_GOAL OF THE EXERCISE_
From the first line of the data down to the line bearing "1056px; overflow: hidden;", output every line exactly and include no pictures.

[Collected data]
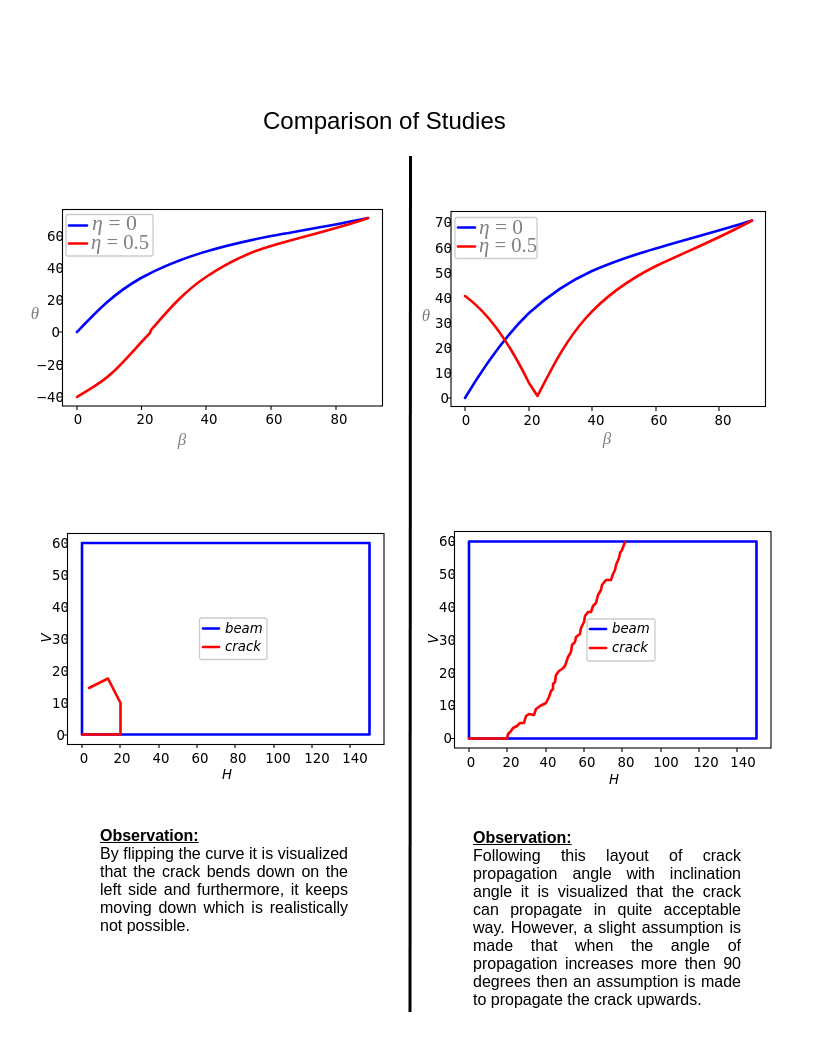
<!DOCTYPE html>
<html lang="en">
<head>
<meta charset="utf-8">
<title>Comparison of Studies</title>
<style>
:root { --ink: #000; --paper: #fff; --blue: #00f; --red: #f00; --faded: #808080; --legend-edge: #ccc; }
* { box-sizing: border-box; margin: 0; padding: 0; }
html, body { width: 816px; height: 1056px; overflow: hidden; background: var(--paper); }
.sheet { position: relative; width: 816px; height: 1056px; display: grid; grid-template-columns: 410px 406px; grid-template-rows: 180px 300px 320px 256px; color: var(--ink); font-family: "Liberation Sans", Arial, sans-serif; }
h1 { grid-column: 1 / 3; padding: 107px 0 0 263px; font-size: 24px; line-height: 28px; font-weight: 400; white-space: nowrap; }
.divider { position: absolute; left: 400px; top: 150px; }
svg { display: block; }
.note { font-size: 16px; line-height: 18px; }
.note h2 { font-size: 16px; line-height: 18px; text-decoration: underline; }
.note p { text-align: justify; }
.note-flipped { width: 348px; padding: 27px 0 0 100px; }
.note-upward { width: 331px; padding: 29px 0 0 63px; }
.chart text { font: 13.3px "DejaVu Sans", sans-serif; fill: var(--ink); }
.chart .x-labels text { text-anchor: middle; }
.chart .y-labels text { text-anchor: end; }
.chart .var { font-style: italic; text-anchor: middle; }
.chart .key { font-style: italic; }
.chart .greek { font: italic 20px "Liberation Serif", serif; fill: var(--faded); }
.chart .symbol { font: italic 17px "Liberation Serif", serif; fill: var(--faded); text-anchor: middle; }
.frame, .ticks { fill: none; stroke: var(--ink); stroke-width: 1.1; }
.blue, .red { fill: none; stroke-width: 2.6; stroke-linejoin: round; stroke-linecap: round; }
.blue { stroke: var(--blue); }
.red { stroke: var(--red); }
.legend-box { fill: var(--paper); fill-opacity: .8; stroke: var(--legend-edge); stroke-width: 1.3; }
</style>
</head>
<body>
<main class="sheet">
<h1>Comparison of Studies</h1>

<svg class="chart" width="410" height="300" viewBox="0 180 410 300" role="img" aria-label="Signed angle theta against beta">
  <path class="ticks" d="M77 406v4M141.5 406v4M206 406v4M271 406v4M336 406v4M62 236h-4M62 268h-4M62 300h-4M62 332h-4M62 364.500h-4M62 397h-4"/>
  <g class="x-labels"><text x="78" y="424">0</text><text x="145" y="424">20</text><text x="209" y="424">40</text><text x="274" y="424">60</text><text x="339" y="424">80</text></g>
  <g class="y-labels"><text x="64" y="241">60</text><text x="64" y="273">40</text><text x="64" y="305">20</text><text x="60" y="337">0</text><text x="64" y="370">−20</text><text x="64" y="402">−40</text></g>
  <path class="blue" d="M77 332C97 311 113 294 141 278C180 257 220 246 271 236C310 229 340 224 368 218"/>
  <path class="red" d="M77 397C90 389 100 384 112 373C128 358 138 345 150 333L151 330C166 313 182 293 206 277C230 261 250 252 271 246C305 236 340 228 368 218"/>
  <rect class="frame" x="62.500" y="209.500" width="320" height="196.500"/>
  <rect class="legend-box" x="66" y="214.500" width="87" height="41.500" rx="2"/>
  <path class="blue" d="M69 225.500h18"/><path class="red" d="M69 243.500h18"/>
  <text class="greek" x="92" y="230" textLength="45" lengthAdjust="spacingAndGlyphs">η <tspan font-style="normal">= 0</tspan></text>
  <text class="greek" x="91" y="249" textLength="58" lengthAdjust="spacingAndGlyphs">η <tspan font-style="normal">= 0.5</tspan></text>
  <text class="symbol" x="35" y="319">θ</text>
  <text class="symbol" x="182" y="445">β</text>
</svg>

<svg class="chart" width="406" height="300" viewBox="410 180 406 300" role="img" aria-label="Absolute angle theta against beta">
  <path class="ticks" d="M465 407v4M529 407v4M592 407v4M656 407v4M719 407v4M451 222.500h-4M451 247.500h-4M451 272.500h-4M451 297.500h-4M451 322.500h-4M451 347.500h-4M451 373h-4M451 398h-4"/>
  <g class="x-labels"><text x="466" y="425">0</text><text x="532" y="425">20</text><text x="596" y="425">40</text><text x="659" y="425">60</text><text x="723" y="425">80</text></g>
  <g class="y-labels"><text x="452" y="227">70</text><text x="452" y="253">60</text><text x="452" y="278">50</text><text x="452" y="303">40</text><text x="452" y="328">30</text><text x="452" y="353">20</text><text x="452" y="378">10</text><text x="449" y="403">0</text></g>
  <path class="blue" d="M465 398C486 363 505 336 529 313C551 293 570 281 592 271C640 250 690 240 752 220.500"/>
  <path class="red" d="M465 296C490 314 510 344 529 383L537.500 396C553 366 565 342 585 319C607 294 632 278 656 266C690 250 720 238 752 220.500"/>
  <rect class="frame" x="451" y="211.500" width="314.500" height="195"/>
  <rect class="legend-box" x="455" y="217.500" width="82" height="41" rx="2"/>
  <path class="blue" d="M458 227.500h17"/><path class="red" d="M458 246.500h17"/>
  <text class="greek" x="479" y="234" textLength="44" lengthAdjust="spacingAndGlyphs">η <tspan font-style="normal">= 0</tspan></text>
  <text class="greek" x="479" y="252" textLength="58" lengthAdjust="spacingAndGlyphs">η <tspan font-style="normal">= 0.5</tspan></text>
  <text class="symbol" x="426" y="321">θ</text>
  <text class="symbol" x="607" y="444">β</text>
</svg>

<svg class="chart" width="410" height="320" viewBox="0 480 410 320" role="img" aria-label="Crack in beam bending down to the left">
  <path class="ticks" d="M82 744v4M120 744v4M159 744v4M197 744v4M235 744v4M274 744v4M312 744v4M350 744v4M68 543h-4M68 575h-4M68 607h-4M68 639h-4M68 671h-4M68 703h-4M68 735h-4"/>
  <g class="x-labels"><text x="84" y="763">0</text><text x="122" y="763">20</text><text x="161" y="763">40</text><text x="200" y="763">60</text><text x="238" y="763">80</text><text x="278" y="763">100</text><text x="317" y="763">120</text><text x="355" y="763">140</text></g>
  <g class="y-labels"><text x="69" y="548">60</text><text x="69" y="580">50</text><text x="69" y="612">40</text><text x="69" y="644">30</text><text x="69" y="676">20</text><text x="69" y="708">10</text><text x="65" y="740">0</text></g>
  <rect class="frame" x="67.500" y="533.500" width="316.500" height="211"/>
  <path class="blue" d="M82 543H369.500V734.500H82Z"/>
  <path class="red" d="M82 734.500H120.500V703L108 678.500L89 688"/>
  <rect class="legend-box" x="199.500" y="618" width="67.500" height="41.500" rx="2"/>
  <path class="blue" d="M203 628.500h16"/><path class="red" d="M203 647h16"/>
  <text class="key" x="225" y="633">beam</text><text class="key" x="225" y="651">crack</text>
  <text class="var" transform="translate(51 638) rotate(-90)">V</text>
  <text class="var" x="227" y="779">H</text>
</svg>

<svg class="chart" width="406" height="320" viewBox="410 480 406 320" role="img" aria-label="Crack in beam propagating upwards">
  <path class="ticks" d="M469 748v4M507 748v4M546 748v4M584 748v4M622 748v4M661 748v4M699 748v4M737 748v4M455 541.500h-4M455 574h-4M455 607h-4M455 640h-4M455 673h-4M455 705.500h-4M455 738.500h-4"/>
  <g class="x-labels"><text x="471" y="767">0</text><text x="511" y="767">20</text><text x="548" y="767">40</text><text x="587" y="767">60</text><text x="626" y="767">80</text><text x="666" y="767">100</text><text x="706" y="767">120</text><text x="743" y="767">140</text></g>
  <g class="y-labels"><text x="456" y="546">60</text><text x="456" y="579">50</text><text x="456" y="612">40</text><text x="456" y="645">30</text><text x="456" y="678">20</text><text x="456" y="710">10</text><text x="452" y="743">0</text></g>
  <rect class="frame" x="454.500" y="531.500" width="316.500" height="216.500"/>
  <path class="blue" d="M469 541.500H756.500V738.500H469Z"/>
  <path class="red" d="M469 738.500H507L508 734L511 731L513 728L517 726L520 723L524 723L526 716L529 714L534 715L536 709L540 706L546 703L549 697L551 691L553 689L553 684L555 682L556 675L559 671L562 669L565 666L568 657L571 652L572 645L575 642L576 637L580 634L581 628L584 622L585 616L588 612L591 612L593 606L596 603L598 595L601 590L602 585L606 580L611 580L613 574L615 570L616 565L619 558L620 553L622 550L625 542"/>
  <rect class="legend-box" x="587" y="619" width="68" height="42" rx="2"/>
  <path class="blue" d="M590 629h16"/><path class="red" d="M590 648h16"/>
  <text class="key" x="612" y="633">beam</text><text class="key" x="612" y="652">crack</text>
  <text class="var" transform="translate(438 639) rotate(-90)">V</text>
  <text class="var" x="614" y="784">H</text>
</svg>

<section class="note note-flipped">
  <h2>Observation:</h2>
  <p>By flipping the curve it is visualized that the crack bends down on the left side and furthermore, it keeps moving down which is realistically not possible.</p>
</section>
<section class="note note-upward">
  <h2>Observation:</h2>
  <p>Following this layout of crack propagation angle with inclination angle it is visualized that the crack can propagate in quite acceptable way. However, a slight assumption is made that when the angle of propagation increases more then 90 degrees then an assumption is made to propagate the crack upwards.</p>
</section>

<svg class="divider" width="20" height="870" aria-hidden="true"><line x1="10.500" y1="6" x2="10" y2="862" stroke="#000" stroke-width="3"/></svg>
</main>
</body>
</html>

_ANSWER SECTION_
<!DOCTYPE html>
<html lang="en">
<head>
<meta charset="utf-8">
<title>Comparison of Studies</title>
<style>
:root { --ink: #000; --paper: #fff; --blue: #00f; --red: #f00; --faded: #808080; --legend-edge: #ccc; }
* { box-sizing: border-box; margin: 0; padding: 0; }
html, body { width: 816px; height: 1056px; overflow: hidden; background: var(--paper); }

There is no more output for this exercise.